A man who died after a fight with Baton Rouge police officers last summer had ingested a lethal dose of cocaine that caused him to suffer a “terminal cardiac arrhythmia,” according to toxicology results.

Officers responding to an Aug. 24 domestic dispute fired stun guns at 43-year-old Derek B. Dukes, but East Baton Rouge Coroner Dr. Beau Clark concluded that did not contribute to his death.

“At the end of the day, I think you’ve got a guy who ingested a lot of cocaine, who had chronic medical conditions, and was in a fight,” Clark said Tuesday. “All that stimulation was too much and sent him into an arrhythmia.”

The fight began after an officer arrived at Dukes’ West Roosevelt Street residence and, through a window, spotted Dukes on top of his wife beating her, police have said. The officer entered the unlocked home, confronted the 6-foot-4-inch, 250-pound man and used his stun gun in response to Dukes taking “an aggressive stance,” the authorities have said.

Dukes managed to disengage the probes from the stun gun, lunged at the officer and fought with him until backup arrived, police have said. A second officer fired his stun gun, police have said, but Dukes again removed the probes and continued fighting.

Two more officers joined the struggle and eventually brought Dukes to the ground. As Dukes lay prone and the officers sought to handcuff him, they noticed he had stopped breathing, police have said.

Emergency Medical Services responded and performed CPR, authorities said, but Dukes died at an area hospital. Investigators searching the home after the fight recovered illegal drugs, according to police.

A preliminary autopsy report pointed to complications caused by an enlarged heart, a condition Clark said could have been caused by prolonged drug use. Dukes had a level of nearly 5,000 nanograms of cocaine per milliliter in his blood, Clark said.

“These are definitely overdose numbers,” Clark added. “Cocaine, being a stimulant, can cause an increase in your heart rate, which can lead to an electrical problem in your heart.”

Clark said he could not predict whether Dukes would have died without being exposed to the stun guns, but said he did not think “the Tasers even had an effect” on Dukes because they quickly became detached during the fight. Toxic levels of cocaine, combined with other factors, including Dukes’ weight and exertion from the fight, contributed to the death, Clark said.

“I would say it would be fair to call this an ‘excited delirium’ if his toxicology screen had been negative,” Clark said. “But with a positive toxicology screen, it’s difficult to call it that.”

The officers involved in the fight were briefly placed on administrative leave but later put back to work. They were later cleared of any wrongdoing, said Cpl. L’Jean McKneely, a police spokesman.

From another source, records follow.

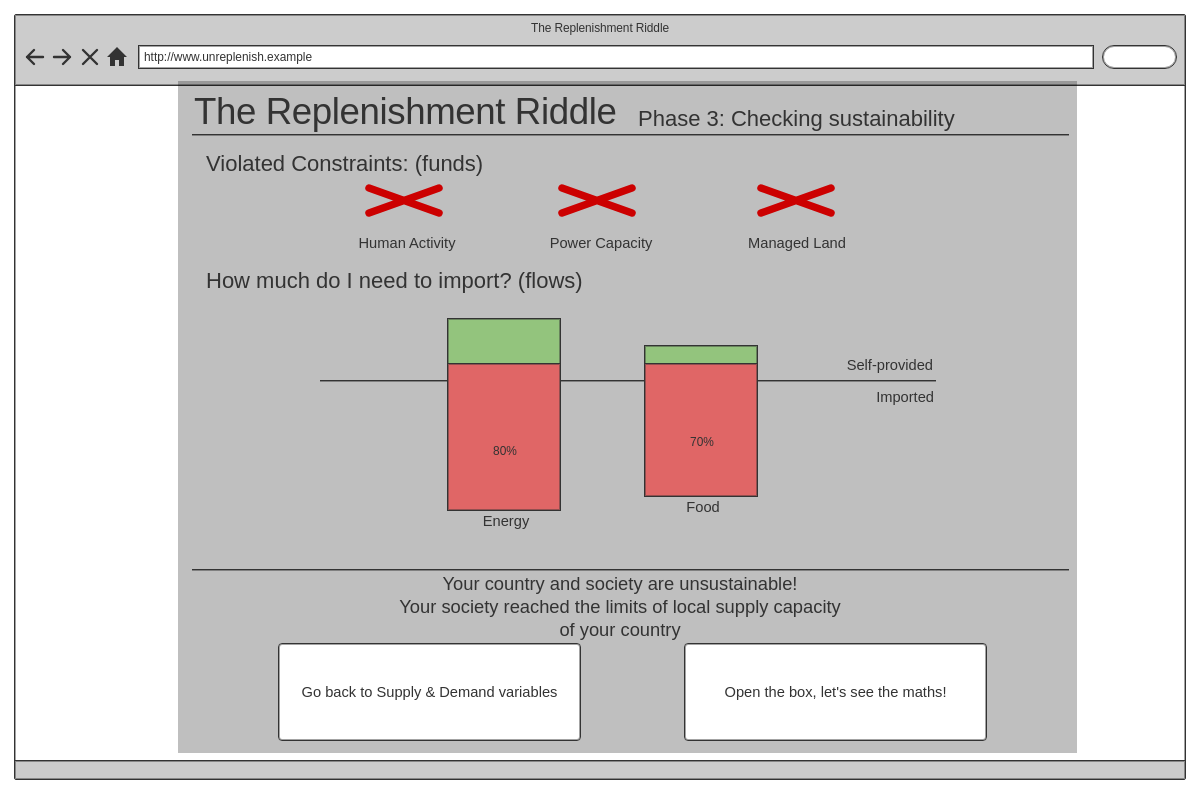
<!DOCTYPE html>
<html lang="en">
<head>
<meta charset="utf-8">
<title>The Replenishment Riddle</title>
<style>
:root {
  --ink: #333;
  --ink-soft: rgba(51, 51, 51, .45);
  --chrome: #ccc;
  --paper: #fff;
  --panel: rgba(0, 0, 0, .25);
  --violated: #c00;
  --self-provided: #93c47d;
  --imported: #e06666;
  --line: 1px solid var(--ink);
  --line-weight: inset 0 0 0 1px var(--ink-soft);
  --rule-weight: 0 1px 0 var(--ink-soft);
}
* { box-sizing: border-box; margin: 0; padding: 0; }
html, body { width: 1200px; height: 794px; overflow: hidden; background: var(--paper); }
body {
  position: relative;
  font: 14.67px/20px "Liberation Sans", Arial, sans-serif;
  color: var(--ink);
  white-space: nowrap;
}
a { color: inherit; text-decoration: none; }
svg { display: block; }

/* Browser window */
.browser {
  position: absolute; left: 14px; top: 14px;
  width: 1172px; height: 766px;
  display: flex; flex-direction: column; justify-content: space-between;
  border: var(--line); border-radius: 2px; box-shadow: var(--line-weight);
}
.browser-bar { height: 71px; background: var(--chrome); border-bottom: var(--line); box-shadow: var(--line-weight); }
.window-title { padding-top: 5px; font-size: 11.92px; line-height: 16px; letter-spacing: -.1px; text-align: center; }
.toolbar { display: flex; align-items: center; margin: 9px 8px 0 10px; height: 24px; }
.nav-icons { width: 106px; height: 24px; fill: none; stroke: var(--ink); stroke-width: 2.4; stroke-linecap: round; stroke-linejoin: round; }
.nav-icons .home { fill: var(--ink); stroke: none; }
.address {
  width: 956px; height: 24px; margin: 0 8px 0 7px; padding-left: 5px;
  font-size: 11.92px; line-height: 22px;
  background: var(--paper); border: var(--line); box-shadow: var(--line-weight);
}
.search { width: 75px; height: 24px; background: var(--paper); border: var(--line); border-radius: 12px; box-shadow: var(--line-weight); }
.status-bar { height: 19px; background: var(--chrome); border-top: var(--line); box-shadow: var(--line-weight); }

/* Page panel */
.panel {
  position: absolute; left: 178px; top: 81px;
  width: 899px; height: 672px;
  display: flex; flex-direction: column;
  background: var(--panel);
}
.panel-header {
  display: grid; grid-template-columns: 444px auto;
  height: 54px; margin: 0 8px 0 14px; padding: 11px 0 0 2px;
  border-bottom: var(--line); box-shadow: var(--rule-weight);
}
h1 { font-size: 36.67px; font-weight: 400; line-height: 40px; letter-spacing: -.4px; }
.phase { margin-top: 14px; font-size: 22px; line-height: 26px; }
h2 { padding-left: 28px; font-size: 22px; font-weight: 400; line-height: 30px; }

.funds { height: 130px; padding-top: 14px; }
.constraints {
  display: grid; grid-template-columns: 194px 196px 120px;
  padding: 4px 0 0 169px; list-style: none;
}
.constraint { width: 120px; text-align: center; }
.cross { width: 80px; height: 34px; margin: 0 0 16px 17px; stroke: var(--violated); stroke-width: 7.5; stroke-linecap: round; }
.constraint:nth-child(2) .cross { margin-left: 16px; }
.constraint:nth-child(3) .cross { margin-left: 19px; }

/* Flow chart: bars overlap the axis and each other */
.flows { height: 304px; padding-top: 1px; }
.chart { position: relative; height: 273px; }
.axis { position: absolute; left: 142px; top: 84px; width: 616px; border-top: var(--line); box-shadow: var(--rule-weight); }
.axis-label { position: absolute; right: 144px; }
.axis-label.above { top: 59px; }
.axis-label.below { top: 91px; right: 143px; }
.bar { position: absolute; width: 114px; text-align: center; }
.bar.energy { left: 269px; top: 22px; }
.bar.food { left: 466px; top: 49px; }
.part { position: absolute; left: 0; width: 114px; border: var(--line); box-shadow: var(--line-weight); }
.part.local { top: 0; background: var(--self-provided); }
.part.import { padding-left: 2px; background: var(--imported); font-size: 11.92px; }
.energy .local { height: 85px; }
.energy .import { top: 45px; height: 148px; padding-top: 77px; }
.food .local { height: 58px; }
.food .import { top: 18px; height: 134px; padding-top: 68px; }
.bar-name { position: absolute; left: 2px; width: 114px; }
.energy .bar-name { top: 193px; }
.food .bar-name { top: 152px; }

/* Verdict and actions */
.verdict { position: relative; height: 184px; margin: 0 8px 0 14px; border-top: var(--line); box-shadow: inset var(--rule-weight); }
.verdict p { width: 856px; padding-top: 2px; font-size: 18.33px; line-height: 23px; text-align: center; }
.actions { position: absolute; left: 86px; top: 73px; display: flex; gap: 103px; }
.action {
  display: flex; align-items: center; justify-content: center;
  width: 303px; height: 98px;
  background: var(--paper); border: var(--line); border-radius: 4px; box-shadow: var(--line-weight);
}
</style>
</head>
<body>
<div class="browser">
  <header class="browser-bar">
    <p class="window-title">The Replenishment Riddle</p>
    <div class="toolbar">
      <svg class="nav-icons" viewBox="25 45 106 24" aria-hidden="true">
        <path class="back" d="M43 57H27M34 50L27 57L34 64"/>
        <path class="forward" d="M54 57H70M63 50L70 57L63 64"/>
        <path class="stop" d="M83 50L97 64M97 50L83 64"/>
        <path class="home" d="M117 47L127 57H124V66H119V60H115V66H110V57H107Z"/>
      </svg>
      <div class="address">http://www.unreplenish.example</div>
      <div class="search"></div>
    </div>
  </header>
  <footer class="status-bar"></footer>
</div>

<main class="panel">
  <header class="panel-header">
    <h1>The Replenishment Riddle</h1>
    <p class="phase">Phase 3: Checking sustainability</p>
  </header>

  <section class="funds">
    <h2>Violated Constraints: (funds)</h2>
    <ul class="constraints">
      <li class="constraint">
        <svg class="cross" viewBox="0 0 80 34" aria-hidden="true"><path id="cross" d="M5 5L75 30M75 5L5 30"/></svg>
        Human Activity
      </li>
      <li class="constraint">
        <svg class="cross" viewBox="0 0 80 34" aria-hidden="true"><use href="#cross"/></svg>
        Power Capacity
      </li>
      <li class="constraint">
        <svg class="cross" viewBox="0 0 80 34" aria-hidden="true"><use href="#cross"/></svg>
        Managed Land
      </li>
    </ul>
  </section>

  <section class="flows">
    <h2>How much do I need to import? (flows)</h2>
    <div class="chart">
      <div class="axis"></div>
      <span class="axis-label above">Self-provided</span>
      <span class="axis-label below">Imported</span>
      <div class="bar energy">
        <div class="part local"></div>
        <div class="part import">80%</div>
        <span class="bar-name">Energy</span>
      </div>
      <div class="bar food">
        <div class="part local"></div>
        <div class="part import">70%</div>
        <span class="bar-name">Food</span>
      </div>
    </div>
  </section>

  <section class="verdict">
    <p>Your country and society are unsustainable!<br>Your society reached the limits of local supply capacity<br>of your country</p>
    <nav class="actions">
      <a class="action" href="#">Go back to Supply &amp; Demand variables</a>
      <a class="action" href="#">Open the box, let's see the maths!</a>
    </nav>
  </section>
</main>
</body>
</html>
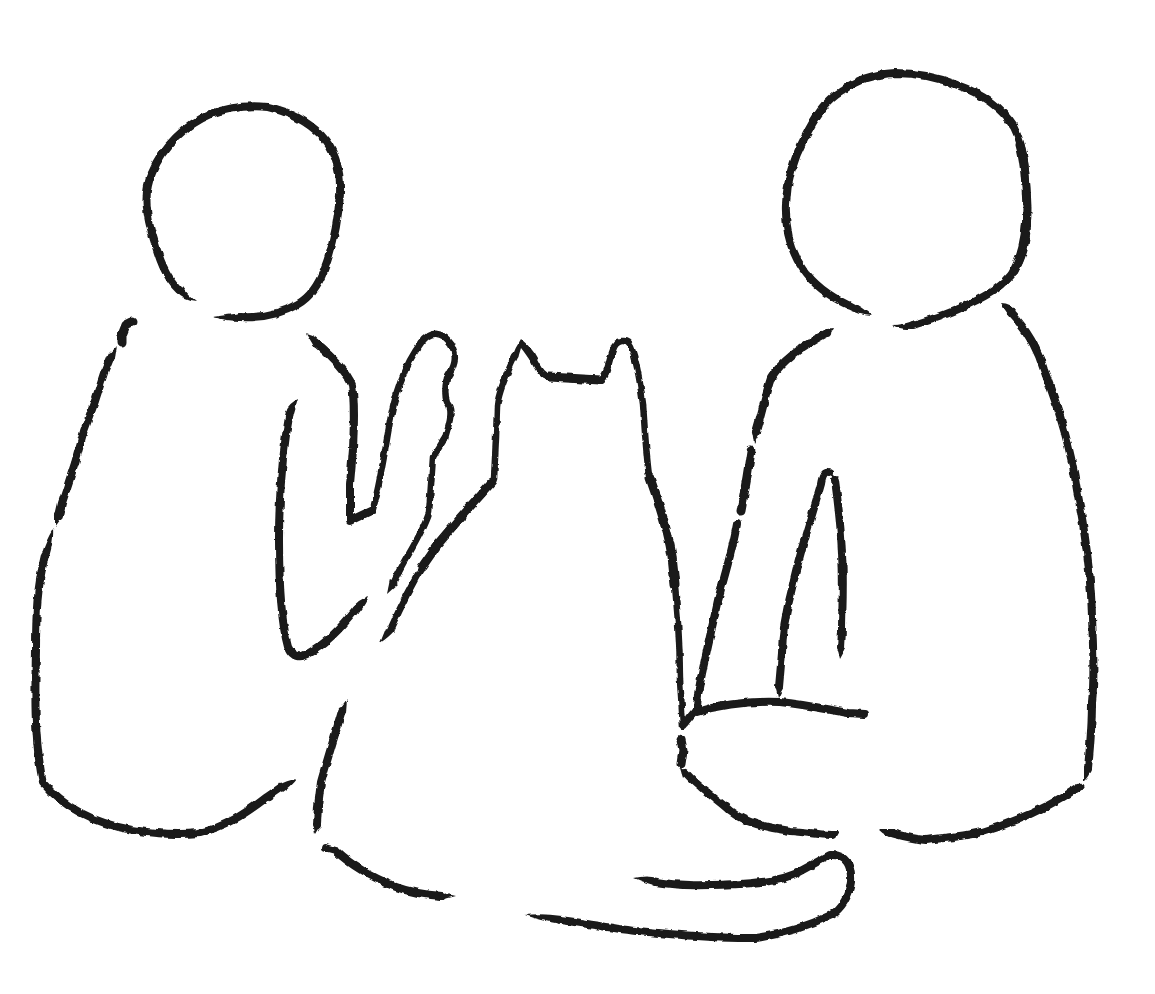
<!DOCTYPE html>
<html lang="en">
<head>
<meta charset="utf-8">
<title>Two people and a cat</title>
<style>
:root { --paper: #ffffff; --ink: #1a1a1a; }
html, body { margin: 0; width: 1155px; height: 994px; overflow: hidden; background: var(--paper); }
svg { display: block; }
.brush { fill: none; stroke: var(--ink); stroke-width: 8; stroke-linecap: round; stroke-linejoin: round; }
.thin { stroke-width: 6.5; }
.bold { stroke-width: 9; }
.tip { fill: var(--ink); stroke: none; }
</style>
</head>
<body>
<svg width="1155" height="994" viewBox="0 0 1155 994" role="img" aria-label="Brush line drawing of two people and a cat sitting together, seen from behind">
  <defs>
    <filter id="dry-edge" filterUnits="userSpaceOnUse" x="0" y="0" width="1155" height="994" color-interpolation-filters="sRGB">
      <feTurbulence type="fractalNoise" baseFrequency="0.12" numOctaves="2" seed="4" result="grain"/>
      <feDisplacementMap in="SourceGraphic" in2="grain" scale="4" xChannelSelector="R" yChannelSelector="G"/>
    </filter>
  </defs>

  <g class="brush" filter="url(#dry-edge)">
    <g id="left-person">
      <g id="left-head">
        <path d="M179 290C165 276 159 258 154 240C146 215 143 193 152 173C163 146 185 125 211 114C230 107 251 105 268 107C290 112 308 122 321 135C336 151 341 170 340 194C338 222 333 247 324 270C318 286 310 297 298 304C281 314 261 318 240 317"/>
        <path class="tip" d="M176 292Q184 301 197 302Q188 295 182 286ZM242 313Q226 315 212 317Q226 321 242 321Z"/>
      </g>
      <path id="left-shoulder" class="bold" d="M132 322L126 325L122 335L122 342"/>
      <path id="left-upper-back" d="M111 356L104 373L95 401L84 431L75 463L62 503L59 516"/>
      <path class="tip" d="M107 357L117 346L115 358ZM55 514L55 527L63 516Z"/>
      <path id="left-lower-back" d="M45 555C37 588 36 612 36 650C35 695 34 740 43 783C64 808 95 823 132 830C157 834 180 835 199 833C225 827 245 814 267 797L280 788"/>
      <path class="tip" d="M41 556Q46 540 53 529Q54 541 49 557ZM277 786Q287 780 297 779Q292 786 283 792Z"/>
      <g id="left-arm">
        <path d="M317 344C334 359 347 372 352 385C355 404 354 425 353 449L350 484L350 521L371 511"/>
        <path class="tip" d="M306 333Q317 336 322 344L315 348ZM370 508L376 490L381 492L375 514Z"/>
        <path class="thin" d="M374 505C380 482 384 457 388 433C394 394 405 364 421 343C430 330 442 331 451 344C459 358 453 369 447 378C445 387 445 397 447 403C454 410 449 424 445 438L433 457L429 513C421 537 405 558 394 582"/>
        <path class="tip" d="M390 579L387 594L398 584Z"/>
        <path d="M290 411C282 453 279 491 279 540C279 580 281 622 288 647C293 658 300 658 309 653C326 644 342 627 356 609"/>
        <path class="tip" d="M285 412Q289 403 298 399L294 413ZM352 608Q359 599 369 596Q365 606 359 613Z"/>
      </g>
    </g>

    <g id="cat">
      <path id="cat-left-side" class="thin" d="M515 356C504 379 498 395 497 407L496 438L494 479C486 492 473 503 459 519C444 534 434 547 425 562C413 582 402 603 390 630"/>
      <path class="bold" d="M492 482L459 519L438 544L422 567"/>
      <path class="tip" d="M512 357Q515 348 521 339Q533 349 538 359L531 362Q525 353 521 348L518 358ZM386 628L380 643Q389 637 394 631Z"/>
      <path id="cat-ears" class="thin" d="M533 359C539 371 543 377 550 377L600 380C608 376 608 362 613 350C616 339 627 338 631 347C637 361 640 381 643 404C645 432 646 453 649 475C659 502 669 531 672 560C677 600 680 643 680 680L683 726L697 709"/>
      <path class="bold" d="M549 377L600 380M650 478C660 506 668 530 672 556L675 585"/>
      <path id="cat-left-hip" d="M342 711C335 735 328 757 321 782L318 806L317 824"/>
      <path class="tip" d="M338 712L347 700L346 713ZM313 822L315 834L321 824Z"/>
      <path id="cat-base" d="M325 848L336 851C354 868 376 879 396 887C412 893 429 895 442 896"/>
      <path class="tip" d="M438 892L455 896L440 900Z"/>
      <g id="cat-tail">
        <path d="M656 882C685 887 714 885 740 884C764 882 779 881 795 874L830 855C847 854 852 867 851 882C849 897 841 909 831 915C810 925 784 934 756 938C712 939 672 934 636 931C610 928 583 923 560 920"/>
        <path class="tip" d="M658 878Q646 875 634 878Q648 884 658 886ZM562 916Q542 913 525 915Q542 921 562 924Z"/>
      </g>
    </g>

    <g id="right-person">
      <g id="right-head">
        <path d="M848 305C829 296 813 284 803 269C789 249 785 228 786 204C787 179 793 160 804 139C815 117 825 101 842 91C857 79 875 74 895 73C919 73 937 77 957 85C983 94 1001 107 1014 127C1025 149 1026 174 1027 207C1028 231 1025 255 1014 271C1005 285 990 294 969 304C950 314 930 320 913 325"/>
        <path class="tip" d="M846 308Q859 315 872 316Q862 307 850 301ZM915 320Q904 325 892 325Q903 331 917 328Z"/>
        <path class="bold" d="M1020 145C1026 165 1026 190 1027 207C1027 232 1024 253 1014 271"/>
      </g>
      <path id="right-back" d="M1011 313C1026 329 1038 350 1044 370C1059 409 1071 449 1077 490C1085 532 1091 573 1092 617C1093 648 1095 676 1092 702C1092 727 1090 748 1088 769"/>
      <path class="tip" d="M1001 303Q1011 303 1016 311L1010 316ZM1084 766L1084 781Q1090 776 1092 768Z"/>
      <path id="right-base" d="M1079 787C1048 808 1015 822 982 832C961 837 942 838 926 840C912 839 902 836 891 833"/>
      <path class="tip" d="M1076 783L1084 787L1078 792ZM893 829L878 829Q886 837 893 837Z"/>
      <path id="right-shoulder" d="M827 333C802 346 781 362 771 378C765 396 762 413 756 432"/>
      <path class="tip" d="M824 330L833 329L829 337ZM752 430L754 444L760 433Z"/>
      <path id="right-upper-arm" class="bold" d="M751 451L747 477L744 494L741 511"/>
      <path id="right-forearm" d="M737 524C732 552 725 574 718 600C711 633 704 661 698 694L697 709"/>
      <g id="right-inner-arm">
        <path d="M829 473Q823 471 821 484C811 520 798 556 792 589C785 615 782 632 782 653L779 687"/>
        <path d="M835 480C838 502 841 528 842 554C844 585 842 609 842 630L841 648"/>
        <path class="tip" d="M832 474L838 480L832 483ZM775 685L778 698L783 688ZM837 646L840 659L846 648Z"/>
      </g>
      <g id="right-leg">
        <path d="M697 712C727 703 754 701 780 702C807 705 830 710 848 713L864 714"/>
        <path class="bold" d="M681 740L683 750L681 764"/>
        <path d="M686 773C699 788 716 798 730 811C747 824 766 827 790 831C806 832 819 835 832 835"/>
        <path class="tip" d="M680 768L689 771L683 778ZM829 831L839 831L835 838Z"/>
      </g>
    </g>
  </g>
</svg>
</body>
</html>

At the time of his death, Dukes had been under indictment for aggravated battery. A 54-year-old woman claimed Dukes picked her up one night in August 2011 and, holding a large hunting knife against her throat, forced her to perform a sex act, according to court records.

The woman removed a knife of her own during the encounter and stabbed Dukes near his left side, records show. Dukes then allegedly struck her in the side of the face, causing her cheek to swell, according to a warrant.